During Code-47's writing and editing, I thought about life after writing A Company of Moors. The Ghost of Gabriel's Horn was on the list, with The Son Dial Tone attached to it still. But I was still aiming to have The Ghost of Gabriel's Horn be a short novella, 150 pages or so. The epic poem would add possibly another 70-100 pages. I started drawing parallels between the main characters of each. Kimoyo from The Son Dial Tone became Mojuba Kimoyo. Both 'names' are aspects of the word mojo. I brought the female plantation mistress, Sarah Pantomime, front-and-center. I made her name a nickname given to her by the slaves of the plantation, calling her Sarah the Pantomime. Of course, this is never spoken in front of her, as it's to make fun of her. But her actual name became Sarinda Fallows. And because A Company of Moors and Code-47 were so testosterone driven with their main male antagonists, I made Sarinda Fallows (a female) the villain for The Ghost of Gabriel's Horn. None of the male antagonists of the other stories can touch how hateful, evil, devious and wicked this woman can be. Her terrible, hate-filled-heart has been around too long to change and be good.

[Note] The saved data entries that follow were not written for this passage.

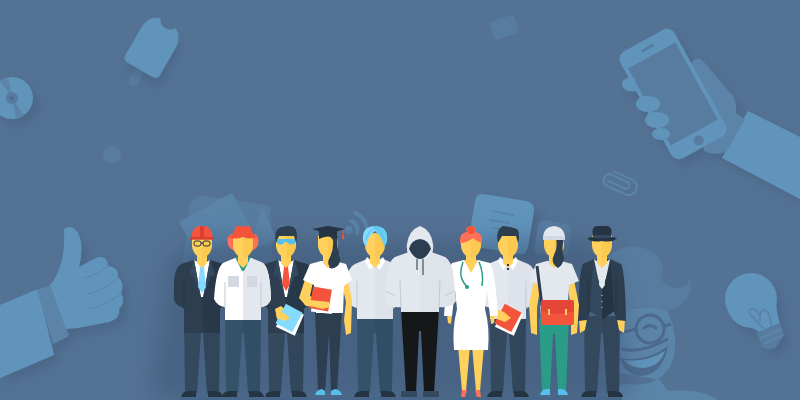
<!DOCTYPE html>
<html lang="en">
<head>
<meta charset="utf-8">
<title>People banner</title>
<style>
:root{--sky:#547294;--ghost:#6094bb;--ghost-mid:#5b84a9;--ghost-low:#587ca0;--ghost-dark:#4c6a8c;--navy:#2c3e50;--navy-deep:#243443;--slate:#34495e;--slate-mid:#3c566e;--skin:#ffd05b;--skin-shade:#f6c042;--white:#fff;--grey:#e3e7ee;--grey-shade:#d3d8e2;--red:#f4543c;--red-soft:#ff7058;--cyan:#84dbff;--blue:#54c0eb;--green:#2b9c88;--black:#161719}
html,body{margin:0;height:100%;overflow:hidden}
body{background:var(--sky)}
.banner{display:block;width:800px;height:400px;background:var(--sky)}
.ghost{fill:var(--ghost)}.ghost-mid{fill:var(--ghost-mid)}.ghost-low{fill:var(--ghost-low)}.ghost-dark{fill:var(--ghost-dark)}
.ghost-line{fill:none;stroke:var(--ghost-mid);stroke-linecap:round}
.navy{fill:var(--navy)}.deep{fill:var(--navy-deep)}.slate{fill:var(--slate)}
.skin{fill:var(--skin)}.shade{fill:var(--skin-shade)}.white{fill:var(--white)}.grey{fill:var(--grey)}.grey-shade{fill:var(--grey-shade)}
.red{fill:var(--red)}.red-soft{fill:var(--red-soft)}.cyan{fill:var(--cyan)}.blue{fill:var(--blue)}.green{fill:var(--green)}.black{fill:var(--black)}
.thin{fill:none;stroke:var(--navy-deep);stroke-width:1}
</style>
</head>
<body>
<svg class="banner" viewBox="0 0 800 400" role="img" aria-label="Ten people of different professions standing in a row">
<defs>
<filter id="soft" x="-30%" y="-30%" width="160%" height="160%"><feGaussianBlur stdDeviation="12"/></filter>
<filter id="drop" x="-30%" y="-30%" width="170%" height="170%"><feDropShadow dx="6" dy="7" stdDeviation="5" flood-color="#3c5878" flood-opacity=".4"/></filter>
<g id="head">
<path class="skin" d="M-5 252H5V263L0 268-5 263Z"/>
<path class="skin" d="M-10 236Q0 230 10 236V246Q9 255 0 259-9 255-10 246Z"/>
<path class="shade" d="M0 233Q6 233 10 236V246Q9 255 0 259Z" opacity=".45"/>
</g>
<g id="trousers">
<path d="M-18 316H18L17 393H5L1 333H-1L-5 393H-17Z"/>
<path d="M0 316H18L17 393H5L1 333H0Z" fill="#2c3e50" opacity=".2"/>
</g>
<path id="shoes" d="M-21 397Q-20 391-13 391H-6V397ZM21 397Q20 391 13 391H6V397Z"/>
<g id="jacket">
<path class="navy" d="M-8 260-21 264Q-27 268-28 282V300Q-27 305-18 308V333H18V308Q27 305 28 300V282Q27 268 21 264L8 260Z"/>
<path class="deep" d="M0 298 9 261 21 264Q27 268 28 282V300Q27 305 18 308V333H2Z" opacity=".55"/>
<path class="white" d="M-8 260 0 264 8 260 1 297H-1Z"/>
<path class="slate" d="M-8 259-13 275-8 277-1 299ZM8 259 13 275 8 277 1 299Z"/>
<path class="thin" d="M-18 281V309M18 281V309"/>
</g>
<g id="shirt">
<path class="grey" d="M-8 259-20 264Q-27 267-28 280V300Q-26 306-18 308V319H18V308Q26 306 28 300V280Q27 267 20 264L8 259 0 266Z"/>
<path class="grey-shade" d="M-18 281V309M0 266 8 259 20 264Q27 267 28 280V300Q26 306 18 308V319H0Z" opacity=".35"/>
<path d="M-18 281V309M18 281V309" fill="none" stroke="#c3cad6"/>
<path class="white" d="M-8 257 0 264-5 270-10 261ZM8 257 0 264 5 270 10 261Z"/>
</g>
<g id="book">
<path class="white" d="M-8-11 11-11 13 12-8 13Z"/>
<path d="M-10-12 9-12V10H-10Z"/>
</g>
</defs>

<g id="backdrop-objects">
<g id="disc" filter="url(#drop)"><circle class="ghost" cx="12" cy="98" r="21"/><path class="ghost-mid" d="M12 98 0 81A21 21 0 0 1 8 77ZM12 98 24 115A21 21 0 0 1 16 119Z"/><circle class="ghost-low" cx="12" cy="98" r="6"/><circle class="ghost-dark" cx="12" cy="98" r="2"/></g>
<g id="ice-cream" transform="translate(152 49) rotate(30)"><rect class="ghost-low" x="-5" y="18" width="10" height="24" rx="5"/><path class="ghost" filter="url(#drop)" d="M-20-12Q-20-27-8-31A10 10 0 0 0 10-30Q20-25 20-11V18Q20 24 14 24H-14Q-20 24-20 18Z"/></g>
<circle class="ghost-low" cx="112" cy="155" r="9"/>
<rect class="ghost-low" x="491" y="18" width="26" height="19" rx="4" transform="rotate(-17 504 27)"/>
<g id="paper-clip" class="ghost-line" stroke-width="2" transform="translate(618 182) rotate(25)"><path d="M-10 3H10A4 4 0 0 0 10-4H-11A7 7 0 0 0-11 8H12A8 8 0 0 0 12-8H-8"/></g>
<g id="thumbs-up" filter="url(#drop)">
<path class="ghost" d="M0 305 38 289 54 355 0 378Z"/>
<path class="ghost-mid" d="M37 290 50 285 69 336 53 344Z"/>
<path class="ghost" d="M50 285Q66 266 64 229 73 223 79 235 84 247 79 267L98 257Q108 256 108 266 119 267 118 277 125 283 121 293 126 302 119 309 121 318 109 322L78 328 66 329Z"/>
<path class="ghost-line" stroke-width="1" d="M84 278Q97 275 108 266M88 294Q104 290 118 278M90 309Q107 304 121 294"/>
</g>
<g id="hand-with-phone" filter="url(#drop)">
<path class="ghost" d="M748 111 800 137V199L722 158Z"/>
<path class="ghost-mid" d="M692 62Q698 55 704 62L733 96Q737 104 736 113L745 119 727 151Q716 157 704 151Z"/>
<g transform="translate(673 94) rotate(-29)"><rect class="ghost" x="-31" y="-61" width="62" height="122" rx="9"/><rect class="ghost-low" x="-27" y="-44" width="54" height="88"/><rect class="ghost-low" x="-7" y="-54" width="14" height="3" rx="1"/><circle class="ghost-low" cx="0" cy="53" r="5"/></g>
<g class="ghost"><path d="M634 77Q622 77 622 85 624 93 638 91Z"/><ellipse cx="648" cy="104" rx="12" ry="8"/><ellipse cx="657" cy="120" rx="12" ry="8"/><ellipse cx="661" cy="134" rx="9" ry="6"/></g>
</g>
<g id="envelope"><path class="ghost-low" d="M190 203 200 195 270 206 272 262H183Z"/><path class="ghost-mid" d="M179 222 232 193 251 227 199 258Z"/><path class="ghost-mid" d="M262 207 277 240 250 250Z"/></g>
<g id="signal" class="ghost-line" stroke-width="4" transform="translate(350 226) rotate(20)"><path d="M0-5A9 9 0 0 1 9 4M0-14A18 18 0 0 1 18 4"/><circle cx="0" cy="4" r="2"/></g>
<g id="note" filter="url(#drop)"><path class="ghost" d="M483 194 526 201Q535 203 534 211L528 247Q526 256 518 254L476 247Q468 245 469 237L475 201Q477 193 483 194Z"/><path class="ghost-line" stroke-width="2" d="M492 211 513 215M490 220 509 223M494 228 506 230"/></g>
<rect class="ghost-low" x="536" y="222" width="34" height="34" rx="6" transform="rotate(10 553 239)"/>
<g id="light-bulb" filter="url(#drop)"><path class="ghost" d="M727 309A26 26 0 1 1 777 299Q775 309 780 323L759 332Q753 327 744 327 731 322 727 309Z"/><path class="ghost-low" d="M757 333 780 323 784 335 776 347Q768 352 762 346Z"/><path class="ghost-line" stroke-width="2" d="M763 328 750 314Q748 308 754 309 760 311 760 322 759 310 765 310 770 312 771 325M761 338 781 329M765 343 782 336"/></g>
<g id="smiling-face">
<path class="ghost-mid" d="M618 316Q640 302 667 310 682 342 670 367 655 390 622 383L612 400H718Q702 388 668 391L660 380 617 372Z"/>
<path class="ghost-low" d="M606 258Q626 240 651 251 667 261 661 280 680 297 691 279 693 305 666 311 638 299 618 318Z"/>
<path class="ghost-dark" d="M620 358Q645 363 668 346 663 374 641 376 624 375 620 358Z"/>
<path class="ghost" d="M624 360Q646 363 665 351 660 366 644 368 630 368 624 360Z"/>
<g fill="none" stroke="#4c6a8c" stroke-width="3"><circle cx="650" cy="329" r="14"/><path d="M636 329 620 333M664 326 671 324M643 329Q650 322 657 329M622 349Q640 354 668 339"/></g>
</g>
<path class="ghost-line" stroke-width="4" opacity=".5" d="M246 350Q264 345 267 362M245 364Q255 362 256 377"/>
</g>

<path id="group-shadow" fill="#3c5676" opacity=".55" filter="url(#soft)" d="M168 270Q180 238 210 240H590Q622 250 628 400H150Z"/>

<g id="people">
<g id="engineer" transform="translate(202)">
<use href="#trousers" class="slate"/><use href="#shoes" class="deep"/><use href="#jacket"/>
<path class="cyan" d="M-3 264H3L2 268 4 287 0 293-4 287-2 268Z"/>
<use href="#head"/>
<path class="red" d="M-11 239H11L10 233Q8 227 3 226H-3Q-8 227-10 233Z"/><path fill="#d13330" d="M-12 237H12V240H-12ZM-2 226H2V237H-2Z" opacity=".65"/>
<g class="thin"><rect x="-8" y="241" width="7" height="5" rx="2"/><rect x="1" y="241" width="7" height="5" rx="2"/><path d="M-1 243H1"/></g>
</g>

<g id="office-worker" transform="translate(286)">
<use href="#trousers" class="slate"/><use href="#shoes" class="deep"/><use href="#jacket"/>
<path class="red" d="M-3 262H3L2 267 4 284 0 291-4 284-2 267Z"/>
<use href="#head"/>
<path class="navy" d="M-10 243Q-13 229-4 227 7 224 10 230 12 236 10 243L8 236H-7Z"/>
<path class="blue" d="M-9 239H9V243Q5 247 1 242H-1Q-5 247-9 243Z"/>
<path class="skin" d="M-11 309-5 306 6 316 3 322-9 319Z"/>
<use href="#book" class="cyan" transform="translate(3 319) rotate(28)"/>
<path class="skin" d="M-10 311-2 313 4 318-2 321-9 318Z"/>
</g>

<g id="man-in-turban" transform="translate(375)">
<use href="#trousers" fill="#34536b"/><use href="#shoes" class="deep"/><use href="#shirt"/><use href="#head"/>
<path class="cyan" d="M-12 236Q-11 226 0 226 11 226 12 236 13 242 9 247 7 236 0 231-7 236-9 247-13 242-12 236Z"/>
<path class="blue" d="M0 226Q11 226 12 236 13 242 9 247 7 236 0 231Z" opacity=".55"/>
<path d="M-9 240Q-7 231 2 226M9 240Q7 231-2 226" fill="none" stroke="#54c0eb"/>
</g>

<g id="fire-fighter" transform="translate(243)">
<use href="#trousers" fill="#34536b"/><use href="#shoes" class="deep"/>
<path class="red-soft" d="M-10 234Q-17 234-15 245-12 251-4 252H4Q12 251 15 245 17 234 10 234Z"/>
<path class="white" d="M-8 258-20 263Q-27 268-29 299-26 306-18 307V320H18V307Q26 306 28 299 27 268 20 263L8 258Z"/>
<path class="grey" d="M0 262 8 258 20 263Q27 268 28 299 26 306 18 307V320H0Z"/>
<path class="green" d="M-8 257H8L1 271H-1Z"/>
<path class="grey-shade" d="M-15 276H-4V287H-15ZM4 276H14V287H4Z"/>
<path d="M-18 282V308M18 282V308" fill="none" stroke="#c3cad6"/>
<use href="#head"/>
<path class="red" d="M-15 237Q-9 235-8 228-6 224 0 227 6 224 8 228 9 235 15 237 8 240 0 237-8 240-15 237Z"/>
</g>

<g id="graduate" transform="translate(328)">
<path class="navy" d="M-13 309H14L9 392H3L1 332-3 392H-10Z"/><path class="blue" d="M-13 395Q-12 390-6 389L-3 391V395ZM14 395Q13 390 7 389L3 391V395Z"/>
<path class="skin" d="M-20 270-29 298-22 306-2 308V302L-18 296-13 273ZM18 272 24 300 23 333 18 335 16 320 18 302 12 276Z"/>
<path class="white" d="M-7 261-18 264-25 280-14 285-12 313H15L16 286 24 280 18 264 7 261Z"/>
<path class="navy" d="M-9 235Q0 229 9 235 10 246 11 256 14 263 6 268 0 270-2 262Z"/>
<use href="#head"/>
<path class="navy" d="M0 234 10 236Q8 249 12 258 13 265 6 268-2 267 1 259 6 250 5 240Z"/>
<path class="deep" d="M-9 230H9V239Q0 234-9 239ZM-16 229 0 226 17 229 0 234Z"/><path d="M15 230V238" stroke="#f4543c"/><rect class="red" x="14" y="235" width="2" height="4"/>
<use href="#book" class="red" transform="translate(-7 300) rotate(10)"/>
<path class="skin" d="M-28 296-18 300 1 302 2 307-5 309-23 305Z"/>
</g>

<g id="teacher" transform="translate(508)">
<use href="#trousers" class="slate"/><use href="#shoes" class="deep"/><use href="#shirt"/><use href="#head"/>
<path class="navy" d="M-10 243Q-13 230-5 226 6 227 10 230 12 236 10 243L8 236H-6Z"/>
<path fill="none" stroke="#2c3e50" stroke-width="2" stroke-dasharray="2 2" d="M0 264V272"/>
<use href="#book" class="red" transform="translate(0 319) rotate(28)"/>
<path class="skin" d="M-12 309-4 312 3 318-3 322-11 319Z"/>
</g>

<g id="gentleman" transform="translate(602)">
<use href="#trousers" class="slate"/><use href="#shoes" class="deep"/>
<path class="skin" d="M-23 319H-15L-17 330-22 333ZM23 319H15L17 330 22 333Z"/>
<path class="navy" d="M-8 259-19 264Q-23 270-24 321L-15 320-12 312H12L15 320 24 321Q23 270 19 264L8 259Z"/>
<path class="grey" d="M-8 259 0 265 8 259 2 288H-2Z"/>
<path class="slate" d="M-9 263 0 291 9 263 12 311 0 320-12 311Z"/><path class="deep" d="M0 291 9 263 12 311 0 320Z"/>
<path class="grey" d="M-1 265H1L3 285 0 289-3 285Z"/>
<path d="M0 295V311" stroke="#e3e7ee" stroke-width="1" stroke-dasharray="1 5"/>
<path class="thin" d="M-14 278V314M14 278V314"/>
<use href="#head"/>
<path class="deep" d="M-15 238Q-11 243 0 241 11 243 15 238L9 237Q11 226 5 226H-5Q-11 226-9 237Z"/><path class="slate" d="M-9 235H9V238H-9Z"/>
</g>

<g id="doctor" transform="translate(471)">
<path class="skin" d="M-13 346H-1L-5 391H-9ZM13 346H1L5 391H9ZM-24 315H-19L-20 324-23 323ZM24 315H19L20 324 23 323Z"/>
<path class="red-soft" d="M-10 397-9 390H-4L-6 397ZM10 397 9 390H4L6 397Z"/>
<path class="white" d="M-7 260-19 263Q-24 270-27 316H-19L-16 290-14 309Q-19 328-17 350H17Q19 328 14 309L16 290 19 316H27Q24 270 19 263L7 260 0 270Z"/>
<path class="skin" d="M-7 260H7L0 273Z"/>
<path fill="none" stroke="#2b9c88" stroke-width="1.5" d="M-8 262Q-13 275-7 283L-4 287M8 262Q13 273 11 286"/><circle class="green" cx="-4" cy="287" r="2"/>
<path class="red-soft" d="M-10 245Q-13 233-4 232-7 227 0 226 7 227 4 232 13 233 10 245Z"/>
<use href="#head"/>
<path class="red-soft" d="M-11 243Q-12 232 0 231 12 232 11 243 6 242 2 238-4 243-11 243Z"/><circle class="red" cx="0" cy="230" r="4"/>
</g>

<g id="traveller" transform="translate(554)">
<path class="green" d="M-15 318H15L12 392H4L1 334H-1L-4 392H-12Z"/><path class="blue" d="M-14 395Q-13 390-8 389H-4V395ZM14 395Q13 390 8 389H4V395Z"/>
<path class="skin" d="M-18 270-25 305-23 333-17 335-17 308-12 276ZM18 270 25 305 23 333 17 335 17 308 12 276Z"/>
<path class="grey" d="M-7 261-18 264-25 281-15 285-13 318H13L15 285 25 281 18 264 7 261Z"/>
<path d="M-17 266-12 306" stroke="#2c3e50" stroke-width="3"/>
<use href="#head"/>
<path class="navy" d="M2 238 10 238Q7 249 10 258 9 265 4 268-4 263 0 255 4 248 2 238Z"/>
<path class="grey" d="M-11 239Q-11 227 0 226 11 227 11 239Z"/><path class="grey-shade" d="M-11 236H11V240H-11Z"/>
<rect class="red" x="-13" y="300" width="33" height="25" rx="2"/><path fill="#d13330" d="M-13 302Q-13 300-11 300H18Q20 300 20 302V311Q3 317-13 311Z" opacity=".45"/><path class="skin" d="M-6 309H-4V315H-6ZM11 309H13V315H11Z"/>
</g>

<g id="hooded-figure" transform="translate(420)">
<path class="black" d="M-19 309H19L14 393H4L1 331H-1L-4 393H-14Z"/>
<path class="slate" d="M-19 397V391H-3V397ZM19 397V391H3V397Z"/>
<path class="grey" d="M-11 252-25 257Q-33 262-34 282L-35 301Q-32 308-19 307V312H19V307Q32 308 36 301L34 282Q33 262 25 257L11 252Z"/>
<path class="grey-shade" d="M0 254 11 252 25 257Q33 262 34 282L36 301Q32 308 19 307V312H0Z" opacity=".3"/>
<path d="M-20 280-19 308M20 280 19 308M-34 291-25 296M34 291 25 296" fill="none" stroke="#c3cad6"/>
<path class="grey" d="M0 226Q-11 230-13 244-14 253-10 257 0 265 10 257 14 253 13 244 11 230 0 226Z"/>
<path class="navy" d="M-11 249Q-9 240 0 239 9 240 11 249 6 259 0 259-6 259-11 249Z"/>
<path class="thin" d="M-3 259V270M3 259V275"/>
</g>
</g>
<rect id="ground" x="180" y="397" width="442" height="3" fill="#48658a"/>
</svg>
</body>
</html>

Sarinda can fake it though. Devious.

All character names in the original, unfinished screenplay for The Ghost of Gabriel's Horn was changed. The main villain of the script was split into two characters. One brutal and cunning, the other...dormant. He has a genuine smile for now. But, even the time period changed. The story went from modern day to 1957 (of course, arcing back to 1917, 1933, '34, '37, and Colonial American slavery). New characters were added, and the story and mythos was fleshed out to what can be read and enjoyed now.

The grand composition started late March 2011. Putting the elements of the original, unfinished script into the first chapter was a challenge. I almost jumped straight to a project I won't be touching until far down the line. But I stuck to my guns. When the first chapter for The Ghost of Gabriel's Horn came to a close, I was satisfied and inspired to continue with the rest of the ideas scripted, noted, and outlined. The Son Dial Tone makes its first appearance in chapter 3, when Horatio Peters is able to finally play his father's mystical compositions through a magical horn. From there, arrogantly I shall express, I take you again (dear reader) on another imaginative trip.

More to come...

b write black

Sunday, January 13, 2013

"The mystic chords of memory..."

Part of the hero's journey in The Ghost of Gabriel's Horn is Horatio Peters' journey into a past life through a song first composed by his father Pete Peters.

The Son Dial Tone. This is my third epic poem. Yes. You read that correctly. This means that the third epic poem was published before the second epic poem. But there was a bit of a cheat code in that it's featured in The Ghost of Gabriel's Horn, serving as the past life for the Peters family and the three generations of Amat women from Water Bug Hollow, Louisiana.

The Son Dial Tone is but the tip of the magic iceberg inside The Ghost of Gabriel’s Horn.

Read more about The Son Dial Tone's story here at the new Twin Griffin Book's landing page. And then explore The Ghost of Gabriel's Horn to see how prose and poetry come together as parallel stories and lives.

b write black.